*** Opening of Task data ***

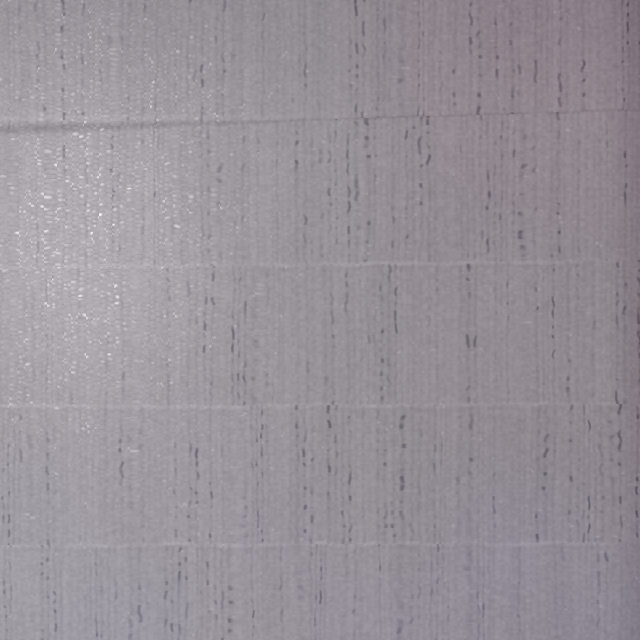
Give the GLSL for this texture, as a three.js fragment shader.

```glsl
varying vec2 vUv;

float hash(vec2 p) {
  vec3 q = fract(p.xyx * vec3(0.1031, 0.1030, 0.0973));
  q += dot(q, q.yzx + 33.33);
  return fract((q.x + q.y) * q.z);
}

float noise(vec2 p) {
  vec2 i = floor(p);
  vec2 f = fract(p);
  f = f * f * (3.0 - 2.0 * f);
  return mix(mix(hash(i), hash(i + vec2(1.0, 0.0)), f.x),
             mix(hash(i + vec2(0.0, 1.0)), hash(i + 1.0), f.x), f.y);
}

// Height of seam k, tilting more toward the top
float seamHeight(float k, float x) {
  return 0.148 + 0.2165 * k + (0.004 + 0.001 * k * k * k) * x;
}

float glow(vec2 p, vec2 center, vec2 size) {
  vec2 d = (p - center) / size;
  return exp(-dot(d, d));
}

// Broad sheen, tint and shadow
vec3 lighting(vec2 p) {
  vec3 color = mix(vec3(0.625, 0.608, 0.632), vec3(0.562, 0.532, 0.56), smoothstep(0.0, 1.0, p.x));
  color += 0.075 * glow(p, vec2(0.12, 0.62), vec2(0.22, 0.25));
  color -= vec3(0.035, 0.037, 0.035) * smoothstep(0.78, 1.05, p.y);
  color += vec3(-0.008, 0.002, 0.022) * smoothstep(0.45, 0.05, p.y) * noise(p * 5.0 + 3.0);
  color += vec3(0.006, -0.005, 0.0) * smoothstep(0.5, 0.9, p.y) * smoothstep(0.45, 0.8, p.x);
  color -= vec3(0.055, 0.06, 0.055) * smoothstep(0.95, 1.02, p.x + 0.015 * p.y);
  return color + 0.012 * (noise(p * vec2(9.0, 7.0)) - 0.5);
}

void main() {
  vec2 p = vUv;
  float sparkle = glow(p, vec2(0.13, 0.66), vec2(0.22, 0.34));
  vec3 color = lighting(p);

  // Panel index, counted from the bottom
  float panel = 0.0;
  for (int i = 0; i < 4; i++) {
    panel += step(seamHeight(float(i), p.x), p.y);
  }

  // Vertical threads of uneven pitch, each with its own tone
  float bend = 1.3 * noise(vec2(p.x * 31.0, panel * 7.0)) + 0.3 * noise(p * vec2(20.0, 9.0));
  vec2 thread = vec2(p.x * 88.0 + bend, p.y * 128.0);
  float column = floor(thread.x);
  color += 0.016 * (hash(vec2(column, panel + 11.0)) - 0.5);
  color += 0.006 * cos(6.2832 * (fract(thread.x) - 0.5));

  // Gaps between threads, broken into short dark dashes
  float gapId = floor(thread.x + 0.5);
  float gapDist = abs(thread.x - gapId - 0.4 * (noise(vec2(gapId * 7.0, p.y * 90.0)) - 0.5));
  float gapDepth = smoothstep(0.2, 1.0, hash(vec2(gapId, panel + 41.0)));
  float dash = smoothstep(0.5, 0.85, noise(vec2(gapId * 13.0, p.y * 135.0)));
  dash *= smoothstep(0.2, 0.9, noise(vec2(gapId * 5.0 + 2.0, p.y * 17.0)));
  float gap = smoothstep(0.36, 0.03, gapDist);
  color -= vec3(0.14, 0.135, 0.125) * gap * gapDepth * (0.13 + dash);

  // Staggered weave knots and scattered bright flecks
  vec2 weave = vec2(thread.x, thread.y + 0.5 * mod(column, 2.0));
  weave += 0.7 * vec2(noise(p * vec2(75.0, 90.0)), noise(p * vec2(60.0, 70.0) + 9.0));
  vec2 cell = floor(weave);
  vec2 local = fract(weave) - 0.5;
  float pick = hash(cell + 71.0);
  vec2 offset = 0.4 * (vec2(hash(cell + 5.0), hash(cell + 19.0)) - 0.5);
  float knot = smoothstep(0.46, 0.05, length(local - offset));
  float patchy = 0.3 + 1.2 * noise(p * vec2(34.0, 15.0));
  color += knot * (0.006 + 0.15 * sparkle * patchy * pick * pick);
  color += (0.04 + 0.05 * sparkle) * knot * smoothstep(0.96, 0.99, pick);
  color -= 0.045 * sparkle * smoothstep(0.2, 0.5, abs(local.y)) * hash(cell + 29.0);

  // Fine fibre grain
  color += 0.035 * (noise(p * vec2(240.0, 210.0)) - 0.5);
  color += 0.022 * (noise(p * vec2(120.0, 300.0) + 50.0) - 0.5);

  // Pale worn seams
  for (int i = 0; i < 3; i++) {
    float k = float(i);
    float wobble = 0.004 * (noise(vec2(p.x * 22.0, k * 9.0)) - 0.5);
    float d = p.y - seamHeight(k, p.x) - wobble;
    float wear = 0.15 + 0.85 * noise(vec2(p.x * 38.0, k * 17.0));
    float reach = smoothstep(0.98, 0.95, p.x);
    color += 0.043 * wear * reach * smoothstep(0.0055, 0.0, abs(d));
    color -= 0.008 * reach * smoothstep(0.005, 0.0, abs(d + 0.007));
  }

  // Raised top fold, thinning to the right
  float foldDist = p.y - seamHeight(3.0, p.x) - 0.002 * (noise(vec2(p.x * 25.0, 4.0)) - 0.5);
  float foldWidth = mix(0.013, 0.004, smoothstep(0.0, 0.5, p.x));
  float foldShade = mix(0.085, 0.03, smoothstep(0.1, 0.6, p.x));
  float fold = smoothstep(foldWidth, 0.0, abs(foldDist));
  color -= foldShade * fold * (0.7 + 0.5 * noise(vec2(p.x * 40.0, 8.0)));
  color += 0.03 * smoothstep(0.007, 0.0, abs(foldDist - foldWidth - 0.003)) * smoothstep(0.8, 0.0, p.x);

  gl_FragColor = vec4(clamp(color, 0.0, 1.0), 1.0);
}
```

*** Close of Task data ***

- **Task item**
Find the word "seamHeight" in the entries above. Copy every line that has it.

- **Completed task**
float seamHeight(float k, float x) {
    panel += step(seamHeight(float(i), p.x), p.y);
    float d = p.y - seamHeight(k, p.x) - wobble;
  float foldDist = p.y - seamHeight(3.0, p.x) - 0.002 * (noise(vec2(p.x * 25.0, 4.0)) - 0.5);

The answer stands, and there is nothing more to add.